It was the signal that Havel and his country had awaited. Within 48 hours, a broad new opposition movement was founded, and a day later, hundreds of thousands of Czechs and Slovaks took to the streets. In three heady weeks, communist rule was broken. Mick Jagger and the Rolling Stones arrived just as the Soviet army was leaving. Posters in Prague proclaimed: “The tanks are rolling out — the Stones are rolling in.”
On Dec. 29, 1989, Havel was elected Czechoslovakia’s president by the country’s still-communist parliament. Three days later, he told the nation in a televised New Year’s address: “Out of gifted and sovereign people, the regime made us little screws in a monstrously big, rattling and stinking machine.” Although he continued to be regarded a moral voice as he decried the shortcomings of his society under democracy, he eventually bent to the dictates of convention and power.

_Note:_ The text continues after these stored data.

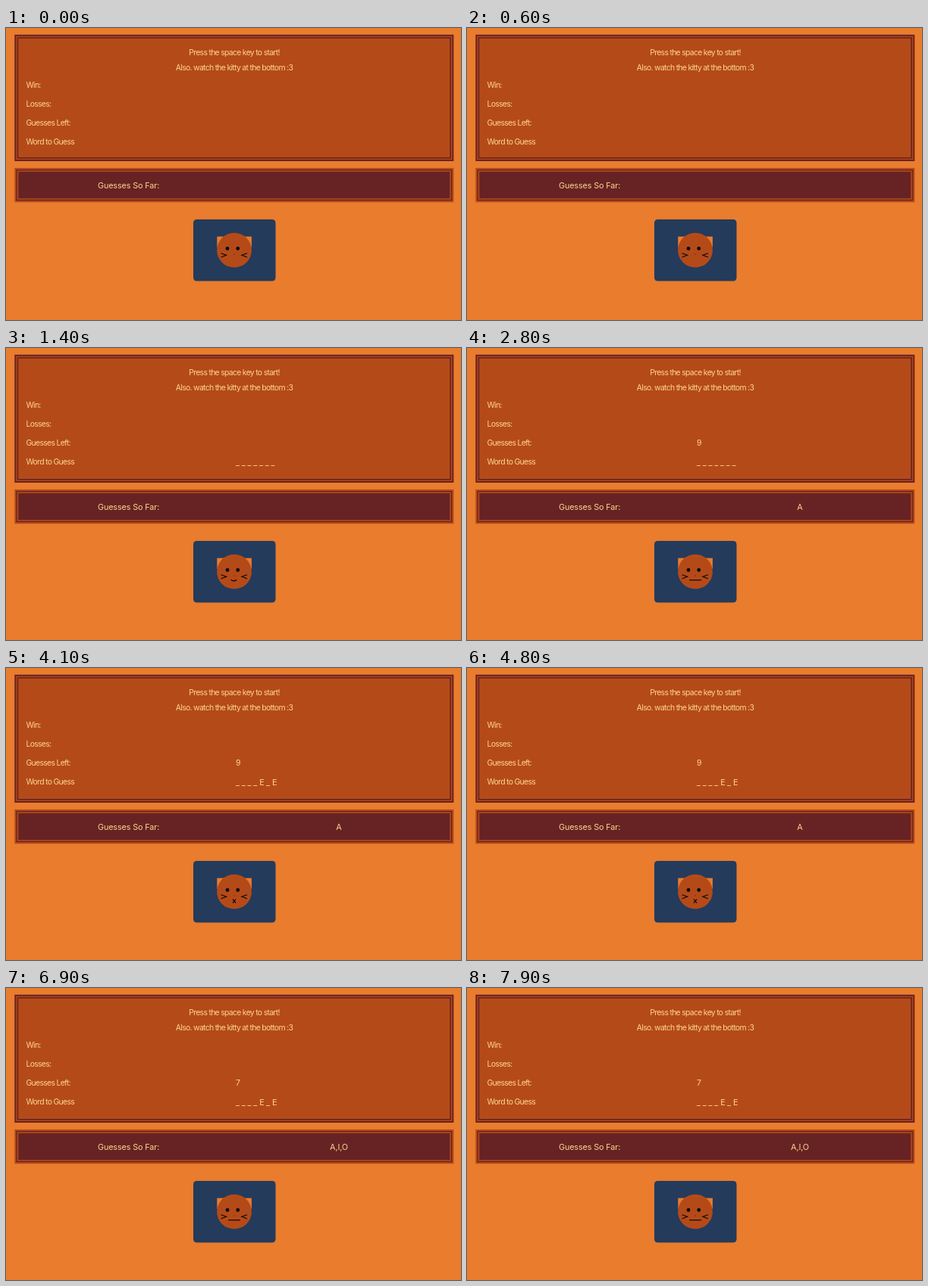
Write an HTML page that moves like this. It is 600 px wide and 386 px high and loops after 8000 ms.

```html
<!DOCTYPE html>
<html lang="en">
<head>
<meta charset="utf-8">
<title>Kitty word game</title>
<style>
  html, body { margin: 0; width: 100%; height: 100%; overflow: hidden; background: #e97c2d; }
  svg { display: block; width: 600px; height: 386px; }
  text { font: 10.4px Inter, sans-serif; letter-spacing: -.68px; fill: #fcd68c; }
  .mid { text-anchor: middle; }
  .wide { font-size: 10.8px; letter-spacing: -.12px; }
  .rust { fill: #b54a19; }
  .wine { fill: #672324; }
  .ink { fill: none; stroke: #0b0808; stroke-width: 1.2; }
</style>
</head>
<body>
<svg viewBox="0 0 600 386">
  <g id="board"></g>
  <text class="mid" x="301" y="36">Press the space key to start!</text>
  <text class="mid" x="301" y="56">Also. watch the kitty at the bottom :3</text>
  <text x="26.5" y="79">Win:</text>
  <text x="26.5" y="104">Losses:</text>
  <text x="26.5" y="129">Guesses Left:</text>
  <text x="26.5" y="153.5">Word to Guess</text>
  <text id="left" x="303" y="129"></text>
  <text id="word" class="wide" y="155.2"></text>

  <g id="lower">
    <g id="tray"></g>
    <text class="wide" x="121" y="212">Guesses So Far:</text>
    <text id="tried" class="wide mid" x="439" y="212"></text>
    <rect x="247" y="253" width="108.5" height="81.5" rx="4.5" fill="#243b5c"/>
    <rect x="278.3" y="275.7" width="45.6" height="14" fill="#e97c2d"/>
    <circle class="rust" cx="301" cy="293.7" r="22.9"/>
    <circle cx="292" cy="291.5" r="2.4" fill="#0b0808"/>
    <circle cx="305.7" cy="291.5" r="2.4" fill="#0b0808"/>
    <circle cx="301" cy="299" r=".8" fill="#7c2416"/>
    <path class="ink" d="M283.5 297.7L290.5 300.3L283.5 303M318 297.7L311 300.3L318 303"/>
    <path id="mouth" class="ink"/>
  </g>
</svg>
<script>
const LOOP = 8000;
const byId = id => document.getElementById(id);

const mouths = {
  none: '',
  smile: 'M296.8 304.2Q300.5 307.6 304 304.2',
  flat: 'M293 304.8H309',
  cross: 'M299 303.7L303 308.7M303 303.7L299 308.7'
};

const blank = '_______', found = '____E_E';
const steps = [
  { at: 0,    drop: 0, left: '',  word: '',    tried: '',      mouth: 'none' },
  { at: 1400, drop: 2, left: '',  word: blank, tried: '',      mouth: 'smile' },
  { at: 2800, drop: 2, left: '9', word: blank, tried: 'A',     mouth: 'flat' },
  { at: 4100, drop: 2, left: '9', word: found, tried: 'A',     mouth: 'cross' },
  { at: 5400, drop: 2, left: '8', word: found, tried: 'A,I',   mouth: 'flat' },
  { at: 6900, drop: 2, left: '7', word: found, tried: 'A,I,O', mouth: 'flat' }
];

// A panel with a double border: outer line, gap, inner line, fill.
function panel(y, height, line, fill) {
  return [0, 2, 3.4, 5].map((inset, i) =>
    `<rect class="${i % 2 ? fill : line}" x="${11.3 + inset}" y="${y + inset}"
      width="${579 - 2 * inset}" height="${height - 2 * inset}"/>`).join('');
}

// Letters are wider than blanks, so each one pushes the rest along.
function letterPositions(word) {
  let x = 303;
  return [...word].map(char => {
    const here = x + (char === '_' ? 0 : .3);
    x += char === '_' ? 7.75 : 9;
    return here;
  }).join(' ');
}

function show(step) {
  byId('board').innerHTML = panel(8.8, 167.2 + step.drop, 'wine', 'rust');
  byId('lower').setAttribute('transform', `translate(0 ${step.drop})`);
  byId('left').textContent = step.left;
  byId('word').setAttribute('x', letterPositions(step.word));
  byId('word').textContent = step.word;
  byId('tried').textContent = step.tried;
  byId('mouth').setAttribute('d', mouths[step.mouth]);
}

let current;
function tick() {
  const time = performance.now() % LOOP;
  const step = steps.findLast(s => s.at <= time);
  if (step !== current) show(current = step);
  requestAnimationFrame(tick);
}

byId('tray').innerHTML = panel(185, 45.3, 'rust', 'wine');
tick();
</script>
</body>
</html>
```
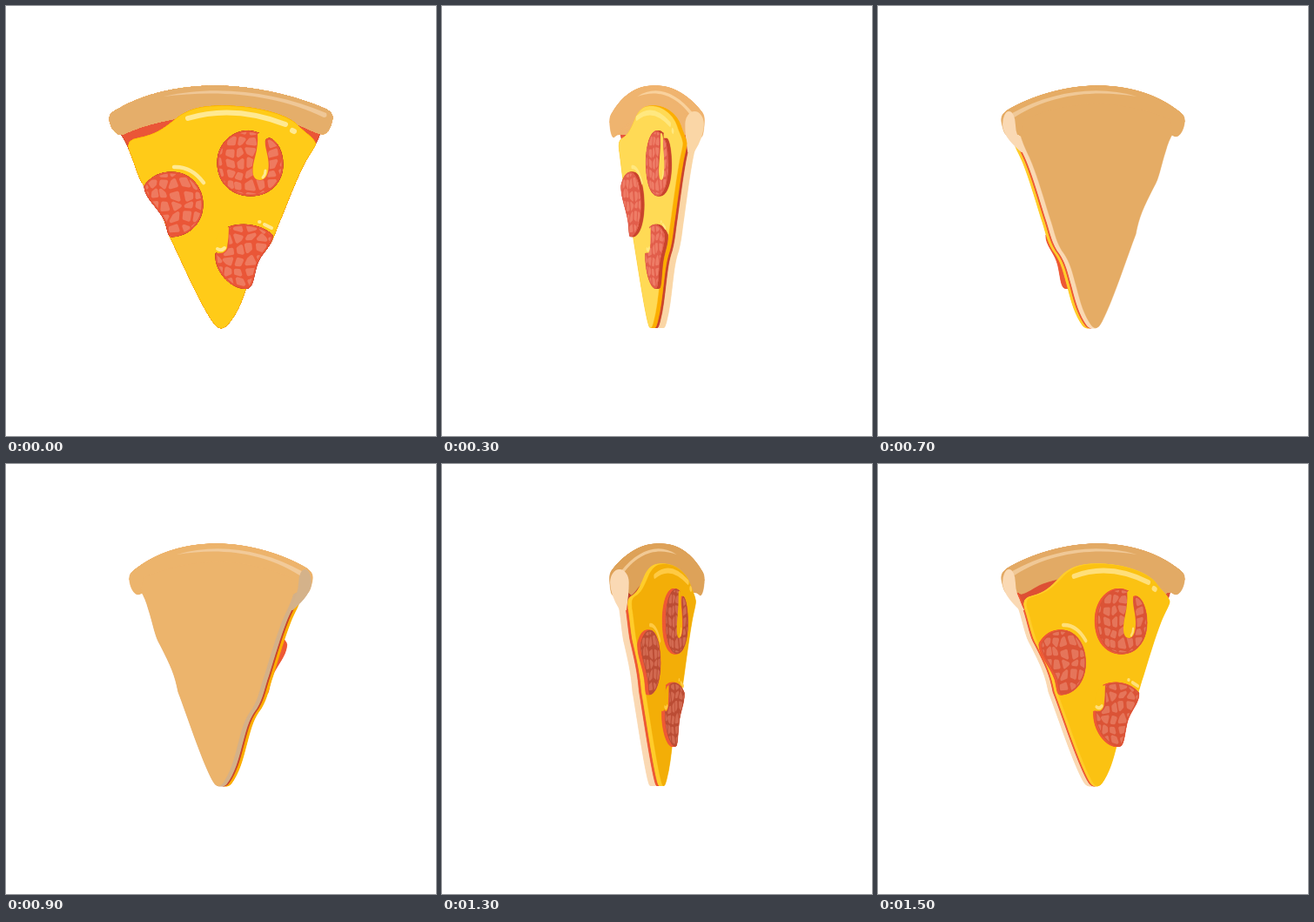
Recreate the animation shown at these times as an HTML page with a canvas. Size 494 by 494 pixels, loop 1.6 s.

```html
<!DOCTYPE html>
<html lang="en">
<head>
<meta charset="utf-8">
<title>Turning pizza slice</title>
<style>
html, body { margin: 0; width: 100%; height: 100%; overflow: hidden; background: #fff; }
canvas { display: block; }
</style>
</head>
<body>
<canvas width="494" height="494"></canvas>
<script>
const ctx = document.querySelector('canvas').getContext('2d');
const AXIS = 247;
const ANGLES = [0, 40, 55, 70, 90, 110, 125, 140];   // one half turn
const STEP = 100;

// Each tone runs from shaded through frontal to lit.
const TONES = {
  cheese: ['f0a803', 'ffcb18', 'ffdd62'],
  shine: ['ffc433', 'ffe992', 'ffe87c'],
  sauce: ['b8402a', 'ea5637', 'e8553f'],
  crust: ['dba056', 'e5ae6a', 'f1b570'],
  back: ['dba056', 'e8b06a', 'f6be72'],
  rim: ['f2c993', 'efc797', 'fbd39d'],
  meat: ['b14a33', 'ea5637', 'e0604f'],
  spot: ['cc664d', 'ee7a5f', 'ee7c68']
};

const EDGE = `C150 185 152 198 160 208 C176 232 182 242 187 262
  C200 288 222 340 238 363 Q247 377 257 363 C268 349 272 334 277 320
  C284 300 287 292 298 281 C308 268 309 258 316 243 C326 218 333 200 342 182`;
const body = new Path2D(`M131 146 C136 152 139 158 142 166 ${EDGE}
  C348 170 355 162 360 148 L355 130 Q247 95 135 130Z`);
const cheese = new Path2D(`M142 166 ${EDGE} C348 170 357 160 355 157
  C352 150 342 145 335 137 C322 124 285 115 250 115 C232 115 212 116 195 130
  C180 142 172 148 152 152 Q137 154 142 166Z`);
const crust = new Path2D(`M119 130 C119 124 122 122 128 119 C160 100 202 92 240 92
  C285 92 335 104 368 119 C374 122 376 126 374 133 C372 140 370 146 364 147
  C355 146 345 139 332 135 C285 122 220 122 190 130 C165 135 150 140 135 147
  C127 150 120 140 119 130Z`);
const rim = new Path2D('M181 104 C240 90 310 98 368 123 Q370 128 365 128 C310 101 245 96 181 104Z');
const drips = new Path2D(`M289 147 Q294 143 298 152 C297 160 299 164 300 170 C304 186 301 200 292 200
  C282 200 282 188 286 174 Q290 160 289 147Z
  M256 254 C241 258 240 270 241 282 Q250 287 254 278 Q256 266 256 254Z`);
const shine = [
  [6, 'M209 129 Q262 113 321 136'], [6, 'M329 143 L331 144'],
  [4.5, 'M193 185 Q213 184 227 203'], [4, 'M291 248 h.5 M297 251 L305 255'],
  [4, 'M243 279 Q247 282 251 278'], [3, 'M298 189 Q298 194 295 197']
].map(([width, d]) => ({ width, path: new Path2D(d) }));

// rise: how far each piece of meat stands out when seen from behind
const meats = [
  [21, `M290 146 C270 137 243 152 243 180 C243 204 260 218 281 218 C304 218 318 202 318 182
    C318 168 312 155 303 152 C296 152 297 160 299 168 C304 185 301 199 292 199
    C284 199 282 188 287 172 C290 162 291 150 290 146Z`],
  [13, `M160 205 C168 195 178 191 190 191 C214 191 226 210 226 228 C226 248 212 264 190 265
    C186 264 186 258 183 248 C176 232 160 222 159 208Z`],
  [14, `M256 254 C268 249 292 250 306 263 C307 275 292 284 288 298 C284 312 284 320 279 324
    C262 328 239 307 241 284 C247 286 254 282 255 274 C255 266 254 260 256 254Z`]
].map(([rise, d]) => ({ rise, path: new Path2D(d) }));

const noise = n => { const v = Math.sin(n) * 43758.5; return v - Math.floor(v); };

// Jittered mesh, each cell shrunk towards its middle.
function makeSpots() {
  const mesh = new Path2D();
  const node = (i, j) => [
    150 + i * 12.5 + 11 * (noise(i * 127.1 + j * 311.7) - .5),
    136 + j * 12.5 + 11 * (noise(i * 269.5 + j * 183.3) - .5)
  ];
  for (let i = 0; i < 14; i++) for (let j = 0; j < 16; j++) {
    const cell = [node(i, j), node(i + 1, j), node(i + 1, j + 1), node(i, j + 1)];
    const mid = [0, 1].map(a => cell.reduce((sum, p) => sum + p[a] / 4, 0));
    cell.forEach((p, n) => {
      const [x, y] = p.map((v, a) => mid[a] + (v - mid[a]) * .4);
      n ? mesh.lineTo(x, y) : mesh.moveTo(x, y);
    });
    mesh.closePath();
  }
  return mesh;
}
const spots = makeSpots();

function blend(from, to, amount) {
  const part = (hex, i) => parseInt(hex.slice(i, i + 2), 16);
  return `rgb(${[0, 2, 4].map(i => Math.round(part(from, i) + (part(to, i) - part(from, i)) * amount))})`;
}

function draw(degrees) {
  const angle = degrees * Math.PI / 180;
  const cos = Math.cos(angle), sin = Math.sin(angle), turn = Math.abs(sin);
  const front = cos > -1e-9;
  const leftSide = sin * cos < -1e-9;
  const side = leftSide ? -1 : 1;
  const lean = Math.abs(cos) * side;   // keeps the long slope towards the visible side
  const light = (front ? 1 : -1) * sin ** 3;
  const tone = name => {
    const [dark, mid, lit] = TONES[name];
    return blend(mid, light < 0 ? dark : lit, Math.abs(light));
  };
  const glance = Math.min(1, Math.max(0, (turn - .64) / .25));
  const [dough, red, yellow] = leftSide
    ? ['#fad9b4', '#ee5a36', '#ffcd2c']
    : [blend('d4b28a', 'fad6a6', glance), '#c9452e', '#fbae00'];
  const shift = (z, scale) => AXIS - AXIS * scale - z * sin;

  function place(path, z, color, scale = cos, dy = 0) {
    const placed = new Path2D();
    placed.addPath(path, new DOMMatrix([scale, 0, 0, 1, shift(z, scale), dy]));
    ctx.fillStyle = ctx.strokeStyle = color;
    ctx.lineWidth = .4;
    ctx.fill(placed);
    ctx.stroke(placed);
  }
  // Stack copies of a shape from far to near.
  function slab(path, low, high, color, scale = cos, dip = 0) {
    for (let d = 0; d <= high - low; d += .4) {
      const z = front ? low + d : high - d;
      place(path, z, color, scale, dip * turn * (z / 11.5) ** 4);
    }
  }
  // Cut end of the crust, tapering into the dough below.
  function cap() {
    const x = AXIS + 126 * lean, r = 11.5 * turn;
    const foot = AXIS + 103 * lean + 4 * sin * (front ? 1 : -.3), w = 4 * turn;
    ctx.fillStyle = dough;
    ctx.beginPath();
    ctx.ellipse(x, 136, r, 15, 0, Math.PI, 2 * Math.PI);
    ctx.quadraticCurveTo(x + r, 150, foot + w, 168);
    ctx.lineTo(foot - w, 168);
    ctx.quadraticCurveTo(x - r, 150, x - r, 136);
    ctx.fill();
  }
  function highlight() {
    ctx.save();
    ctx.transform(lean, 0, 0, 1, AXIS - AXIS * lean, 0);
    ctx.fillStyle = tone('rim');
    ctx.fill(rim);
    ctx.restore();
  }
  function onFace(z, paint) {
    if (cos < .01) return;
    ctx.save();
    ctx.transform(cos, 0, 0, 1, shift(z, cos), 0);
    paint();
    ctx.restore();
  }
  function meatFace(path) {
    ctx.fillStyle = tone('meat');
    ctx.fill(path);
    ctx.clip(path);
    ctx.fillStyle = ctx.strokeStyle = tone('spot');
    ctx.lineWidth = 4.2;
    ctx.fill(spots);
    ctx.stroke(spots);
    ctx.strokeStyle = tone('meat');
    ctx.lineWidth = 3;
    ctx.stroke(path);
  }

  ctx.fillStyle = '#fff';
  ctx.fillRect(0, 0, 494, 494);
  ctx.lineJoin = ctx.lineCap = 'round';

  if (front) {
    slab(body, -8, 0, dough);
    slab(body, 0, 3, red);
    place(body, 3, tone('sauce'));
    slab(crust, -11.5, 11.5, tone('crust'), lean, 4);
    highlight();
    cap();
    slab(cheese, 3, 8, yellow);
    place(cheese, 8, tone('cheese'));
    for (const { path } of meats) {
      slab(path, 8, 12, red);
      onFace(12, () => meatFace(path));
    }
    onFace(11, () => {
      ctx.fillStyle = tone('cheese');
      ctx.fill(drips);
      ctx.strokeStyle = tone('shine');
      for (const { width, path } of shine) {
        ctx.lineWidth = width;
        ctx.stroke(path);
      }
    });
  } else {
    for (const { path, rise } of meats) slab(path, 8, rise, '#ee5a36');
    slab(cheese, 6, 11, yellow, lean);
    slab(body, 3, 6, red, lean);
    slab(body, -5, 3, dough, lean);
    slab(crust, -11.5, 11.5, tone('back'), lean, 4);
    place(body, -5, tone('back'), lean);
    highlight();
    cap();
  }
}

function tick() {
  const step = Math.floor(performance.now() / STEP) % 16;
  draw(ANGLES[step % 8] + (step < 8 ? 0 : 180));
  requestAnimationFrame(tick);
}
tick();
</script>
</body>
</html>
```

His watchwords — “what the heart thinks, the tongue speaks” — had to be modified for day-to-day politics.
In July 1992, it became clear that the Czechoslovak federation was heading for a split. Considering it a personal failure, Havel resigned as president. But he remained popular and was elected president of the new Czech Republic uncontested.
He was small, but his presence and wit could fill a room. Even late in life, he retained a certain impishness and boyish grin, shifting easily from philosophy to jokes or plain old Prague gossip. In December 1996, just 11 months after his first wife, Olga Havlova, died of cancer, he lost a third of his right lung during surgery to remove a 15-millimeter (half-inch) malignant tumor. He gave up smoking and married Dagmar Veskrnova, a dashing actress almost 20 years his junior.
Holding a post of immense prestige but little power, Havel’s attempts to reconcile rival politicians were considered by many as unconstitutional intrusions, and his pleas for political leaders to build a “civic society” based on respect, tolerance and individual responsibility went largely unanswered. Media criticism, once unthinkable, became unrelenting. Serious newspapers questioned his political visions; tabloids focused mainly on his private life and his flashy second wife.
Havel left office in 2003, 10 years after Czechoslovakia broke up and just months before both nations joined the European Union. He was credited with laying the groundwork that brought his Czech Republic into the 27-nation bloc in 2004, and was president when it joined NATO in 1999.
Even out of office, the diminutive Havel remained a world figure. He was part of the “new Europe” — in the coinage of then-U.S. Defense Secretary Donald Rumsfeld — of ex-communist countries that stood up for the U.S. when the democracies of “old Europe” opposed the 2003 Iraq invasion. Havel was nominated several times for the Nobel Peace Prize, and collected dozens of other accolades worldwide for his efforts as a global ambassador of conscience, defended the downtrodden from Darfur to Myanmar.
“He was among the hand full of true democratic champions, an artist more than a politician, but an ambassador of the human conscience above all,” said former U.S. Secretary of State Madeleine Albright. “Amid the turbulence of modern Europe, his voice was the most consistent and compelling — endlessly searching for the best in himself and in each of us.”
“I never imagined that I would have had the privilege of being his friend,” she said.
Early in 2008, Havel returned to his first love: the stage. He published a new play, “Leaving,” about the struggles of a leader on his way out of office, and the work gained critical acclaim. Theater, he told the AP, was once again his major interest. “My return to the stage was not easy,” he said. “It’s not a common thing for someone to be involved in theater, become a president, and then go back.”